Feb. 28, 2013
The following is a Statement of
Matthew L. Myers
, President, Campaign for Tobacco-Free Kids:
A study published today by researchers at the Centers for Disease Control and Prevention (CDC) shows a significant increase in awareness and use of electronic cigarettes, which are not currently regulated by any government agency to protect public health. Manufacturers have exploited this regulatory loophole to aggressively market e-cigarettes, often with claims that they can help smokers quit or that they are a safe alternative to traditional cigarettes. Due to the lack of regulation, no one knows how much nicotine and other substances are in the different e-cigarettes, and manufacturers have not had to provide any scientific evidence to support their claims or to comply with public health regulations intended to protect consumers from deceptive claims.

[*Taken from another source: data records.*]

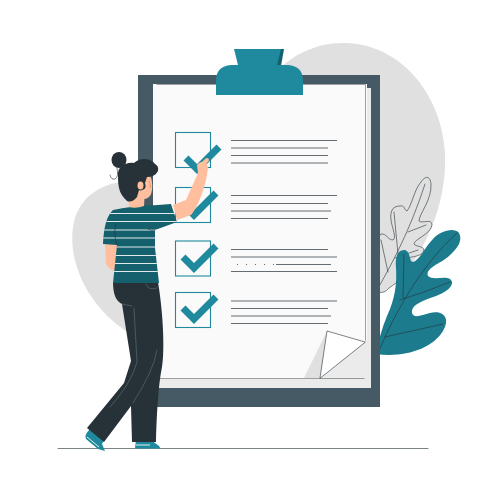
<!DOCTYPE html>
<html lang="en">
<head>
<meta charset="utf-8">
<title>Checklist illustration</title>
<style>
:root {
  --white: #ffffff;
  --paper: #fafafa;
  --paper-under: #ebebeb;
  --blob: #e0e0e0;
  --board: #455a64;
  --ink: #263238;
  --teal: #1f8a9e;
  --teal-leaf: #1c7c8e;
  --teal-dark: #14606c;
  --skin: #ffbe9d;
  --skin-shade: #eb996e;
}
html, body { margin: 0; height: 100%; overflow: hidden; background: var(--white); }
.scene { display: block; width: 500px; height: 500px; }
.blob { fill: var(--blob); }
.board { fill: var(--board); }
.paper { fill: var(--paper); }
.paper-under { fill: var(--paper-under); }
.clip { fill: var(--teal); }
.clip-shade { fill: var(--teal-dark); }
.leaf { fill: var(--teal-leaf); }
.leaf-outline { fill: var(--blob); stroke: var(--ink); stroke-width: .6; }
.ink { fill: var(--ink); }
.skin { fill: var(--skin); }
.shirt { fill: var(--teal-dark); }
.shoe { fill: var(--teal); }
.thin { fill: none; stroke: var(--ink); stroke-width: .6; stroke-linecap: round; }
.text-lines { fill: none; stroke: var(--ink); stroke-width: .7; }
.box { fill: none; stroke: var(--teal); stroke-width: 1.1; }
.tick { fill: none; stroke: var(--teal); stroke-width: 7; }
.stripe { fill: none; stroke: var(--paper); stroke-width: .9; }
.seam { fill: none; stroke: #64737a; stroke-width: .6; stroke-linecap: round; }
</style>
</head>
<body>
<svg class="scene" viewBox="0 0 500 500" role="img" aria-label="A woman ticks off items on a giant clipboard checklist">
  <defs>
    <path id="tick" class="tick" d="M8 17 L19 28 L41 6"/>
    <rect id="box" class="box" width="35" height="35"/>
    <clipPath id="torso-clip">
      <path d="M113 210 Q130 206 158 205 L171 204 L177 222 L155 230 L155 248 L159 283 L113 283 L117 245 L103 244 Q104 218 113 210Z"/>
    </clipPath>
  </defs>

  <g id="background">
    <path class="blob" d="M268 80 C290 54 318 42 346 43 C404 45 442 98 445 152 C447 196 432 236 408 270 L370 300 L268 200Z"/>
    <path class="blob" d="M145 182 C112 178 84 190 75 218 C64 256 86 314 145 342Z"/>
    <line class="thin" x1="58" y1="448.5" x2="428" y2="448.5"/>
  </g>

  <g id="plants">
    <path class="leaf-outline" d="M376 291 C381 294 386 292 389 288 C398 282 406 275 410 267 C402 268 399 263 404 259 C412 256 423 257 424 250 C424 246 416 247 414 244 C413 240 431 234 432 225 C432 218 422 224 419 221 C419 214 432 200 431 184 C430 175 425 176 421 182 C414 190 412 205 407 211 C404 210 405 205 400 206 C392 206 390 212 391 220 C392 228 397 238 393 240 C388 240 386 233 381 234 C374 240 376 270 376 291Z"/>
    <path class="thin" d="M377 290 C393 262 410 230 425 184 M398 254 L394 212 M408 232 L426 225 M395 258 L418 250 M388 272 L381 240"/>
    <path class="leaf" d="M376 354 C404 358 432 349 443 331 C451 318 443 310 430 313 C422 315 414 319 412 313 C411 304 425 300 436 296 C447 292 455 285 451 280 C447 275 433 281 428 276 C425 268 440 264 449 256 C458 248 463 240 459 233 C454 227 440 231 433 239 C425 247 419 261 413 262 C409 262 411 252 405 250 C397 249 395 258 396 268 C397 284 395 299 387 316 C382 328 378 342 376 354Z"/>
    <path class="thin" d="M379 351 C394 314 422 264 457 233 M403 298 L404 254 M400 300 Q426 292 450 282 M385 337 L443 324"/>
  </g>

  <g id="clipboard">
    <rect class="board" x="138" y="75" width="242" height="332"/>
    <rect class="paper-under" x="157" y="88" width="214" height="300"/>
    <path class="paper" d="M153 84 H367 V342 L321 379 H153Z"/>
    <path class="paper-under" d="M367 340 V382 H318 L321 378Z"/>
    <path class="thin" d="M157 84.5 H365.5 V340 M160 378.5 H364" opacity=".75"/>
    <path class="blob" d="M327 331 L304 378 L321 378Z"/>
    <path d="M327 331 L365 342 L320 378Z" fill="#fff"/>
    <path class="thin" d="M320 378 L327 331 L365 342Z"/>
    <path class="clip-shade" d="M274 49 H284 L281 66 H272Z"/>
    <path class="clip" d="M234 49 H281 L277 65 H288 Q303 66 303 81 V95 H216 V81 Q216 66 231 65 H238Z"/>
  </g>

  <g id="checklist">
    <use href="#box" x="175.500" y="132.500"/>
    <use href="#box" x="175.500" y="187.500"/>
    <use href="#box" x="175.500" y="241"/>
    <use href="#box" x="175.500" y="292.500"/>
    <use href="#tick" x="178" y="141"/>
    <use href="#tick" x="175" y="187"/>
    <use href="#tick" x="175" y="240"/>
    <use href="#tick" x="175" y="291"/>
    <g class="text-lines">
      <path d="M231 140.500 H337 M231 148 H328 M231 155.500 H328 M231 163 H328"/>
      <path d="M231 195.500 H337 M231 203.500 H328 M231 211 H331 M231 218.500 H328"/>
      <path d="M231 249.500 H328 M231 257 H337 M231 271.500 H337"/>
      <path d="M276 264.500 H331"/>
      <path d="M237 264.500 H274" stroke-dasharray="1 8"/>
      <path d="M231 301 H337 M231 308.500 H328 M231 316 H331 M231 323.500 H328"/>
    </g>
  </g>

  <g id="woman">
    <g id="back-arm">
      <path class="skin" d="M105 243 L118 243 L118 271 Q110 272 106 264Z"/>
    </g>
    <g id="shoes">
      <path class="shoe" d="M90 429 L104 440 L102 444 L105 451 L98 449 L86 439 Q84 435 90 429Z"/>
      <path class="shoe" d="M136 440 H151 L159 446 Q161 448 159 448.500 H135Z"/>
      <path class="stripe" d="M87 437 L99 447 M136 445 H150"/>
    </g>
    <g id="trousers">
      <path class="ink" d="M116 282 H158 C163 312 165 350 162 367 C159 382 157 405 156 442 H132 L131 406 L104 442 L87 428 L124 383 L131 361 L122 304 Q113 300 113 282Z"/>
      <path class="seam" d="M122 304 L132 306 M146 284 Q148 291 157 288 M134 308 L137 362 Q131 384 110 407 M157 350 Q154 370 133 403"/>
    </g>
    <g id="raised-arm">
      <path class="skin" d="M173 205 L186 200 L198 173 L197 165 Q200 161 206 162 L208 167 C207 182 199 206 191 215 L177 220Z"/>
      <path d="M200 167 L207 160" stroke="var(--skin)" stroke-width="4" stroke-linecap="round"/>
    </g>
    <g id="shirt">
      <path class="shirt" d="M113 210 Q130 206 158 205 L171 204 L177 222 L155 230 L155 248 L159 283 L113 283 L117 245 L103 244 Q104 218 113 210Z"/>
      <g clip-path="url(#torso-clip)">
        <path class="stripe" d="M100 213.500 H178 M100 221.500 H178 M100 230 H165 M100 238 H165 M100 247 H165 M100 255.500 H165 M100 263.500 H165 M100 271.500 H165"/>
      </g>
      <path class="thin" d="M117 245 Q113 233 116 224 M155 230 Q151 231 148 229"/>
    </g>
    <g id="head">
      <path class="skin" d="M128 190 L145 190 L144 206 Q136 209 129 207Z"/>
      <path class="skin" d="M138 176 L150 175 Q153 182 152 190 Q151 198 145 199 L136 197Z"/>
      <path d="M149 181 Q151 185 150.500 188" fill="none" stroke="var(--skin-shade)"/>
      <path class="ink" d="M118 176 C117 167 125 162 134 163 C140 157 151 158 155 164 Q159 166 158 171 Q155 177 147 177 L145 183 Q147 189 142 190 Q140 191 139 190 L137 197 Q132 203 127 201 C119 194 118 186 118 176Z"/>
      <ellipse class="skin" cx="140.500" cy="185.500" rx="3" ry="4"/>
      <ellipse class="ink" cx="119" cy="160" rx="7.500" ry="8"/>
      <path class="thin" d="M110 175 Q111 180 115 179 Q119 177 117 168 M121 168 Q120 174 124 177"/>
    </g>
  </g>
</svg>
</body>
</html>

The growing use of e-cigarettes and the unproven health claims being made about them underscore the need for the Food and Drug Administration to quickly assert authority over all tobacco products, including e-cigarettes. The FDA announced in

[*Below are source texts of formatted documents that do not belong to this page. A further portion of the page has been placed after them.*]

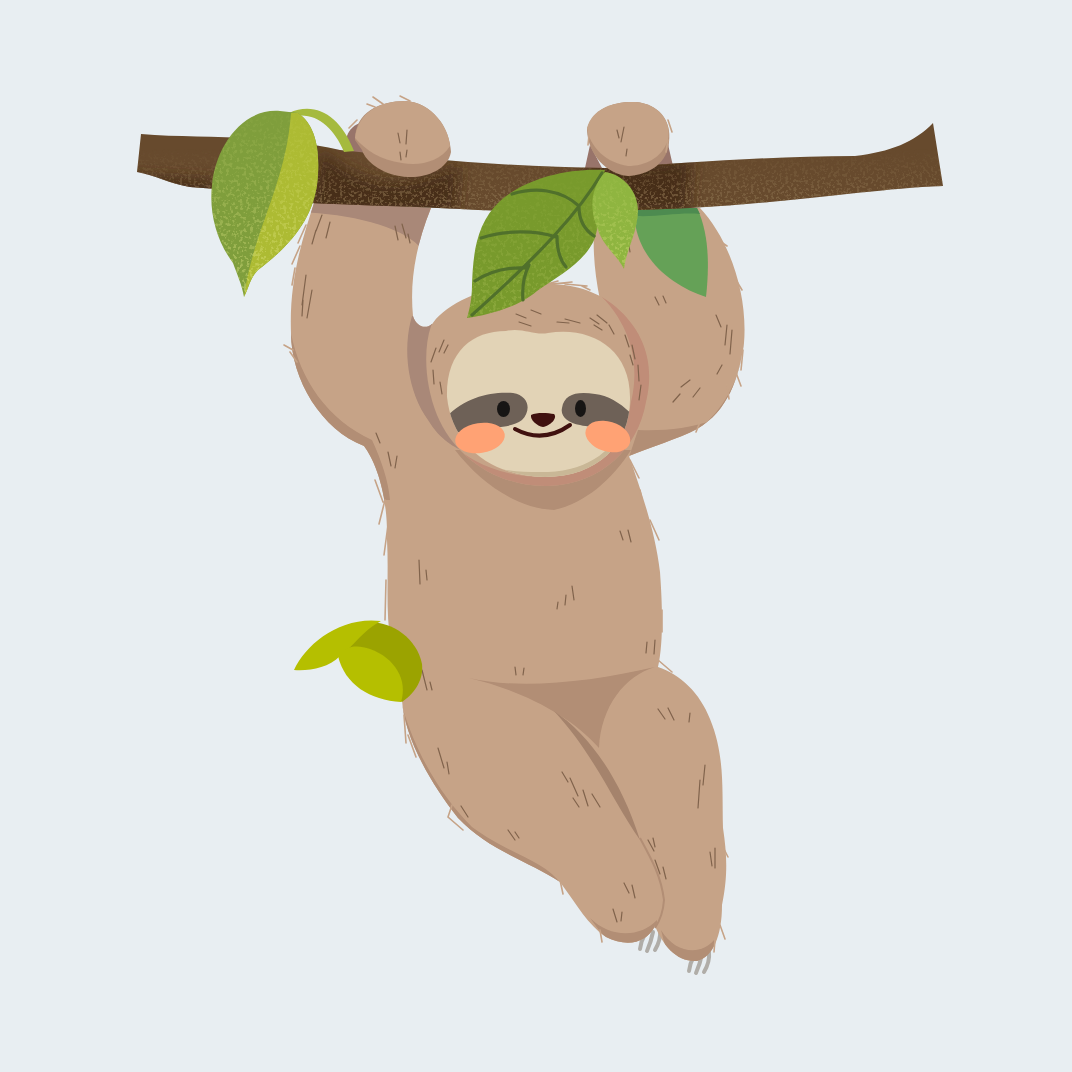
<!DOCTYPE html>
<html lang="en">
<head>
<meta charset="utf-8">
<title>Sloth on a branch</title>
<style>
:root {
  --sky: #e8eef2;
  --fur: #c6a387;
  --fur-shade: #b28e75;
  --fur-deep: #a98878;
  --fur-rim: #c08d78;
  --hair: #80634c;
  --bark: #674a2d;
  --bark-dark: #432b18;
  --cream: #e2d3b6;
  --patch: #6e6157;
  --blush: #ffa274;
  --ink: #40110f;
  --leaf: #789a2c;
  --vein: #50702b;
  --claw: #b0ada8;
}
html, body { margin: 0; background: var(--sky); overflow: hidden; }
svg { display: block; width: 1072px; height: 1072px; }
.fur { fill: var(--fur); }
.shade { fill: var(--fur-shade); }
.hairs { fill: none; stroke: var(--hair); stroke-width: 1.2; stroke-linecap: round; }
.tufts { fill: none; stroke: var(--fur); stroke-width: 1.6; stroke-linecap: round; }
.veins { fill: none; stroke: var(--vein); stroke-width: 3.2; stroke-linecap: round; }
.claws { fill: none; stroke: var(--claw); stroke-width: 4; stroke-linecap: round; }
</style>
</head>
<body>
<svg viewBox="0 0 1072 1072" role="img" aria-label="A smiling sloth hanging from a leafy branch">
  <defs>
    <filter id="bark-grain" x="0" y="0" width="100%" height="100%">
      <feTurbulence type="fractalNoise" baseFrequency="0.35" numOctaves="3" seed="4"/>
      <feColorMatrix values="0 0 0 0 .24  0 0 0 0 .15  0 0 0 0 .07  0 0 0 9 -4.6"/>
      <feComposite in2="SourceGraphic" operator="in"/>
    </filter>
    <filter id="leaf-grain" x="0" y="0" width="100%" height="100%">
      <feTurbulence type="fractalNoise" baseFrequency="0.3" numOctaves="3" seed="9"/>
      <feColorMatrix values="0 0 0 0 .78  0 0 0 0 .82  0 0 0 0 .25  0 0 0 8 -4.2"/>
      <feComposite in2="SourceGraphic" operator="in"/>
    </filter>
    <filter id="soft" x="-30%" y="-30%" width="160%" height="160%"><feGaussianBlur stdDeviation="7"/></filter>
    <linearGradient id="bark-fade" x1="0" y1="0" x2="0" y2="1">
      <stop offset=".3" stop-color="#fff" stop-opacity="0"/>
      <stop offset=".8" stop-color="#fff" stop-opacity=".85"/>
    </linearGradient>
    <linearGradient id="leaf-fade" x1="0" y1="0" x2="0" y2="1">
      <stop offset="0" stop-color="#fff" stop-opacity=".05"/>
      <stop offset="1" stop-color="#fff" stop-opacity=".7"/>
    </linearGradient>
    <path id="branch-shape" d="M141 134 C200 139 260 133 340 150 C430 160 520 167 605 168 C690 163 770 156 855 156 C890 152 915 142 933 123 L943 186 C870 189 800 202 690 208 C600 212 520 213 460 209 C400 206 350 205 310 203 C270 192 230 190 190 187 C170 184 155 175 137 172 Z"/>
    <clipPath id="branch-clip"><use href="#branch-shape"/></clipPath>
    <path id="head-shape" d="M431 326 C446 300 500 280 545 284 C575 283 600 293 616 307 C645 332 655 365 646 402 C638 448 602 484 548 486 C498 487 455 458 437 415 C425 385 423 350 431 326 Z"/>
    <clipPath id="head-clip"><use href="#head-shape"/></clipPath>
    <path id="face-shape" d="M447 397 C446 352 472 331 506 331 C522 327 535 336 548 333 C590 326 630 348 630 397 C631 444 598 477 545 477 C490 476 452 445 447 397 Z"/>
    <clipPath id="face-clip"><use href="#face-shape"/></clipPath>
    <path id="body-shape" d="M315 200 C302 240 289 280 291 333 C291 380 322 430 364 446 C376 462 388 495 387 540 C389 575 385 610 391 645 L402 700 C404 735 428 780 458 818 C488 850 530 862 560 882 C577 905 588 925 606 937 C626 947 646 944 655 926 C663 945 676 962 697 961 C713 957 722 936 722 905 C728 875 727 855 723 828 C722 790 725 755 710 719 C700 693 680 674 658 667 C664 640 662 600 660 572 C655 530 642 494 629 456 C650 447 678 439 697 429 C728 411 739 378 744 343 C748 295 730 240 700 208 L596 200 C592 240 593 265 600 300 L432 324 C424 331 415 324 413 316 C410 285 414 250 431 208 Z"/>
    <clipPath id="body-clip"><use href="#body-shape"/></clipPath>
    <path id="left-leaf-shape" d="M298 113 C316 125 321 152 317 185 C311 225 284 250 258 270 C250 278 249 287 244 297 C242 285 237 274 233 263 C216 240 209 212 212 185 C215 150 240 108 280 111 Z"/>
    <path id="big-leaf-shape" d="M605 170 C566 168 525 179 500 201 C475 224 473 258 472 285 C472 300 469 311 467 318 C490 315 520 306 537 291 C560 275 585 262 595 238 C602 215 598 190 605 170 Z"/>
    <path id="small-leaf-shape" d="M605 172 C622 174 638 190 638 211 C637 235 626 250 624 269 C618 257 606 248 600 235 C590 212 588 192 605 172 Z"/>
    <g id="claw-set" class="claws"><path d="M0 0 Q-4 7 -5 15 M8 -2 Q6 8 2 17 M15 -4 Q16 6 10 16"/></g>
  </defs>

  <rect width="1072" height="1072" fill="var(--sky)"/>

  <g id="claws">
    <use href="#claw-set" x="645" y="934"/>
    <use href="#claw-set" x="694" y="956"/>
  </g>

  <g id="body">
    <use href="#body-shape" class="fur"/>
    <g clip-path="url(#body-clip)">
      <path id="left-arm-shadow" fill="var(--fur-deep)" d="M300 200 H440 L419 246 C400 226 350 214 300 212 Z"/>
      <path class="shade" d="M291 333 C300 380 328 420 372 440 C382 462 388 480 390 500 L384 500 C378 470 370 452 350 445 C310 430 285 380 291 333 Z"/>
      <path class="shade" d="M629 457 C655 449 690 440 712 420 C690 429 662 431 638 430 Z"/>
      <path class="shade" d="M744 343 C740 380 725 405 705 424 L760 400 Z"/>
      <path class="shade" d="M402 706 C418 760 445 800 472 827 C510 855 545 860 562 885 L540 890 L440 820 L395 730 Z"/>
      <path class="shade" d="M590 918 C610 938 640 938 657 920 C657 940 640 948 610 945 Z M661 930 C676 955 702 955 714 940 L720 965 H670 Z"/>
      <path id="neck-shadow" fill="var(--fur-deep)" d="M412 316 C402 350 408 392 428 420 C440 440 455 448 466 452 L445 320 Z"/>
      <path class="shade" d="M455 450 C480 482 515 508 554 510 C585 503 612 480 631 450 Z"/>
    </g>
  </g>

  <g id="legs">
    <path class="shade" d="M469 678 C520 690 590 682 655 667 C625 676 601 706 599 748 C570 715 520 690 469 678 Z"/>
    <path fill="#a5836c" d="M554 711 C590 735 621 780 640 840 C615 805 594 754 554 711 Z"/>
    <path fill="none" stroke="var(--fur-shade)" stroke-width="2" d="M640 838 C652 860 661 876 664 900 C663 915 659 922 655 928"/>
  </g>

  <g id="tufts" class="tufts">
    <path d="M306 225 l-8 18 M300 246 l-8 18 M295 268 l-3 17 M293 350 l-9 -5 M297 362 l-7 -10 M385 500 l-6 24 M388 525 l-4 30 M386 580 l-1 40 M404 715 l2 28 M408 735 l8 22 M452 805 l-4 12 15 13 M560 880 l3 14 M600 930 l2 12 M718 240 l9 6 M736 280 l6 10 M743 350 l-2 20 M735 370 l6 16 M727 385 l2 14 M700 422 l-4 10 M630 460 l9 18 M640 490 l4 20 M650 520 l9 20 M662 610 l0 22 M658 660 l14 12 M722 845 l6 12 M720 925 l5 14 M715 940 l-1 12 M375 480 l8 22"/>
  </g>

  <g id="body-hairs" class="hairs">
    <path d="M322 215 l-6 16 M330 222 l-4 16 M316 230 l-4 14 M395 226 l3 14 M402 224 l4 14 M408 234 l2 9 M306 275 l-4 30 M312 290 l-5 28 M303 300 l-1 16 M376 433 l4 10 M388 452 l3 14 M397 456 l-2 12 M419 560 l1 24 M426 570 l1 10 M422 670 l5 20 M430 682 l2 8 M620 531 l3 9 M628 530 l3 12 M572 586 l2 14 M566 595 l-1 10 M558 602 l-1 7 M647 642 l-1 11 M655 640 l-1 14 M515 667 l1 8 M524 668 l-1 7"/>
    <path d="M658 709 l7 10 M668 708 l6 12 M690 713 l-1 9 M700 780 l-2 28 M705 765 l-2 20 M710 852 l2 14 M715 848 l0 20 M438 748 l6 20 M447 762 l2 12 M562 772 l6 10 M570 778 l8 18 M583 790 l5 16 M592 794 l8 13 M573 798 l6 9 M461 806 l7 11 M508 830 l7 10 M515 832 l4 6 M624 883 l5 10 M632 885 l3 13 M613 909 l4 13 M622 912 l-1 9 M648 840 l6 11 M653 838 l2 9 M655 860 l5 14 M663 867 l3 12"/>
    <path d="M690 270 l8 4 M655 297 l4 8 M663 296 l3 7 M716 315 l5 12 M727 325 l-2 20 M732 330 l-2 24 M722 365 l-5 9 M690 380 l-9 7 M700 388 l-7 9 M680 394 l-7 8 M628 240 l2 12"/>
  </g>

  <path id="teal-leaf" fill="#65a157" d="M637 208 H697 C710 235 709 270 706 297 C675 287 640 262 635 222 Z"/>
  <path fill="#4d8b50" d="M637 208 H697 L700 214 C680 212 660 217 636 216 Z"/>

  <g id="head">
    <use href="#head-shape" class="fur"/>
    <g clip-path="url(#head-clip)">
      <path fill="var(--fur-rim)" d="M597 292 C632 325 640 365 631 402 C624 445 600 473 548 477 C500 478 470 460 452 445 L460 500 H620 L670 400 L640 300 Z"/>
    </g>
    <path class="tufts" d="M540 286 l18 -5 M552 284 l20 -2 M565 284 l22 2 M590 290 l-8 -4"/>
    <use href="#face-shape" fill="var(--cream)"/>
    <g clip-path="url(#face-clip)">
      <path fill="#c9b796" d="M450 440 C480 474 520 472 548 472 C590 470 615 450 630 415 L640 485 H460 Z"/>
      <path fill="var(--patch)" d="M440 424 C460 398 490 391 513 393 C530 396 531 411 522 420 C505 433 470 423 445 438 Z"/>
      <path fill="var(--patch)" d="M562 408 C564 394 577 391 595 394 C612 396 628 408 640 424 L630 432 C610 424 595 429 580 425 C568 423 560 416 562 408 Z"/>
    </g>
    <ellipse cx="503.500" cy="409" rx="6.500" ry="8" fill="#171514"/>
    <ellipse cx="580.500" cy="408.500" rx="5.500" ry="8.500" fill="#171514"/>
    <path id="nose" fill="var(--ink)" d="M531 415 C537 412 548 413 554 414 C558 418 550 426 543 427 C537 426 530 420 531 415 Z"/>
    <path id="smile" fill="none" stroke="var(--ink)" stroke-width="4" stroke-linecap="round" d="M515 429 Q543 444 570 425"/>
    <ellipse cx="480" cy="438" rx="25" ry="15" transform="rotate(-9 480 438)" fill="var(--blush)"/>
    <ellipse cx="608" cy="436.500" rx="23" ry="15" transform="rotate(17 608 436)" fill="var(--blush)"/>
    <path class="hairs" d="M436 348 l-5 14 M444 340 l-5 12 M433 370 l1 14 M440 382 l2 12 M448 345 l-4 8 M516 314 l10 4 M519 322 l12 4 M531 310 l10 4 M557 322 l12 1 M565 319 l15 4 M590 318 l9 6 M597 315 l10 8 M594 325 l8 5 M609 325 l5 9 M625 335 l4 12 M632 345 l3 14 M638 365 l1 16 M630 355 l3 10 M641 385 l-2 15"/>
  </g>

  <g id="paws-behind" fill="#98746a">
    <path d="M365 122 C348 124 343 140 347 152 L372 158 Z"/>
    <path d="M590 145 L585 168 H602 Z M667 140 L673 166 H655 Z"/>
  </g>

  <g id="branch">
    <use href="#branch-shape" fill="var(--bark)"/>
    <g clip-path="url(#branch-clip)">
      <g fill="var(--bark-dark)" filter="url(#soft)" opacity=".85">
        <path d="M320 150 C370 190 400 190 460 165 L455 212 H310 Z"/>
        <path d="M590 165 L692 160 L688 212 H560 Z"/>
        <path d="M130 176 L215 180 V200 H130 Z"/>
      </g>
      <rect x="130" y="120" width="820" height="95" fill="url(#bark-fade)" filter="url(#bark-grain)" opacity=".75"/>
    </g>
  </g>

  <g id="paws">
    <path class="shade" d="M355 140 C355 112 380 101 405 101 C432 102 450 128 451 152 C448 170 425 178 408 177 C385 176 366 163 362 150 Z"/>
    <path class="fur" d="M355 138 C358 112 380 101 405 101 C432 102 449 128 450 146 C440 162 420 166 402 163 C380 160 366 150 355 138 Z"/>
    <path class="shade" d="M587 130 C592 108 615 101 636 102 C658 104 672 120 669 142 C668 162 650 175 628 176 C607 174 588 155 587 130 Z"/>
    <path class="fur" d="M587 128 C592 108 615 101 636 102 C658 104 672 120 668 140 C662 158 645 166 628 166 C607 163 590 148 587 128 Z"/>
    <path class="tufts" d="M375 107 l-8 -3 M383 104 l-10 -7 M410 101 l-10 -5 M357 120 l-8 8 M590 125 l-2 20 M668 120 l4 12 M668 140 l-2 12"/>
    <path class="hairs" d="M398 133 l2 10 M407 130 l-1 14 M400 152 l1 8 M407 150 l-1 7 M617 130 l2 8 M624 127 l-3 15 M627 149 l-1 7"/>
  </g>

  <g id="left-leaf">
    <path fill="#a5ba3e" d="M289 113 C315 101 340 115 354 151 L344 152 C334 128 317 113 296 116 Z"/>
    <use href="#left-leaf-shape" fill="#7f9e3c"/>
    <path fill="#adbb33" d="M298 113 C316 125 321 152 317 185 C311 225 284 250 258 270 C250 278 249 287 244 297 C253 230 286 185 291 113 Z"/>
    <use href="#left-leaf-shape" fill="url(#leaf-fade)" filter="url(#leaf-grain)" opacity=".6"/>
  </g>

  <g id="centre-leaves">
    <use href="#big-leaf-shape" fill="var(--leaf)"/>
    <use href="#big-leaf-shape" fill="url(#leaf-fade)" filter="url(#leaf-grain)" opacity=".25"/>
    <path class="veins" d="M602 173 C580 210 545 250 472 315 M579 206 C560 189 535 187 512 194 M556 237 C535 230 505 230 481 238 M527 268 C510 267 492 270 475 281 M579 207 C579 220 585 230 594 236 M557 236 C557 250 560 260 566 267 M529 265 C524 275 522 288 523 300"/>
    <use href="#small-leaf-shape" fill="#8fb540"/>
    <use href="#small-leaf-shape" fill="url(#leaf-fade)" filter="url(#leaf-grain)" opacity=".5"/>
  </g>

  <g id="hip-leaf">
    <path fill="#9ba300" d="M345 628 C375 612 415 630 422 664 C424 682 412 695 402 702 C380 690 350 665 338 655 Z"/>
    <path fill="#b5bf00" d="M294 670 C306 644 340 616 381 621 C363 630 355 645 340 656 C328 668 310 671 294 670 Z"/>
    <path fill="#b5bf00" d="M338 656 C346 645 358 645 370 649 C395 658 408 680 401 702 C370 700 345 685 338 656 Z"/>
  </g>
</svg>
</body>
</html>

that it intended to do so, but over two years later, it has yet to act. The landmark 2009 tobacco regulation law directed the FDA to regulate cigarettes, smokeless tobacco, cigarette tobacco and roll-your-own tobacco. The law authorized the agency to extend its authority to all other tobacco products.
The FDA must act quickly to close gaps and loopholes in the law and ensure that all tobacco products and products that claim to help smokers quit are regulated to protect public health. If e-cigarette manufacturers want to claim that their products can help smokers quit, they should be subject to the same rigorous scientific review as other smoking cessation products. If they want to claim that e-cigarettes are a healthier alternative to other tobacco products, they should follow the process established by the 2009 law for doing so. The law establishes safeguards to ensure that such claims are supported by science and don't do more harm than good by encouraging kids to start using tobacco or discouraging current tobacco users from quitting.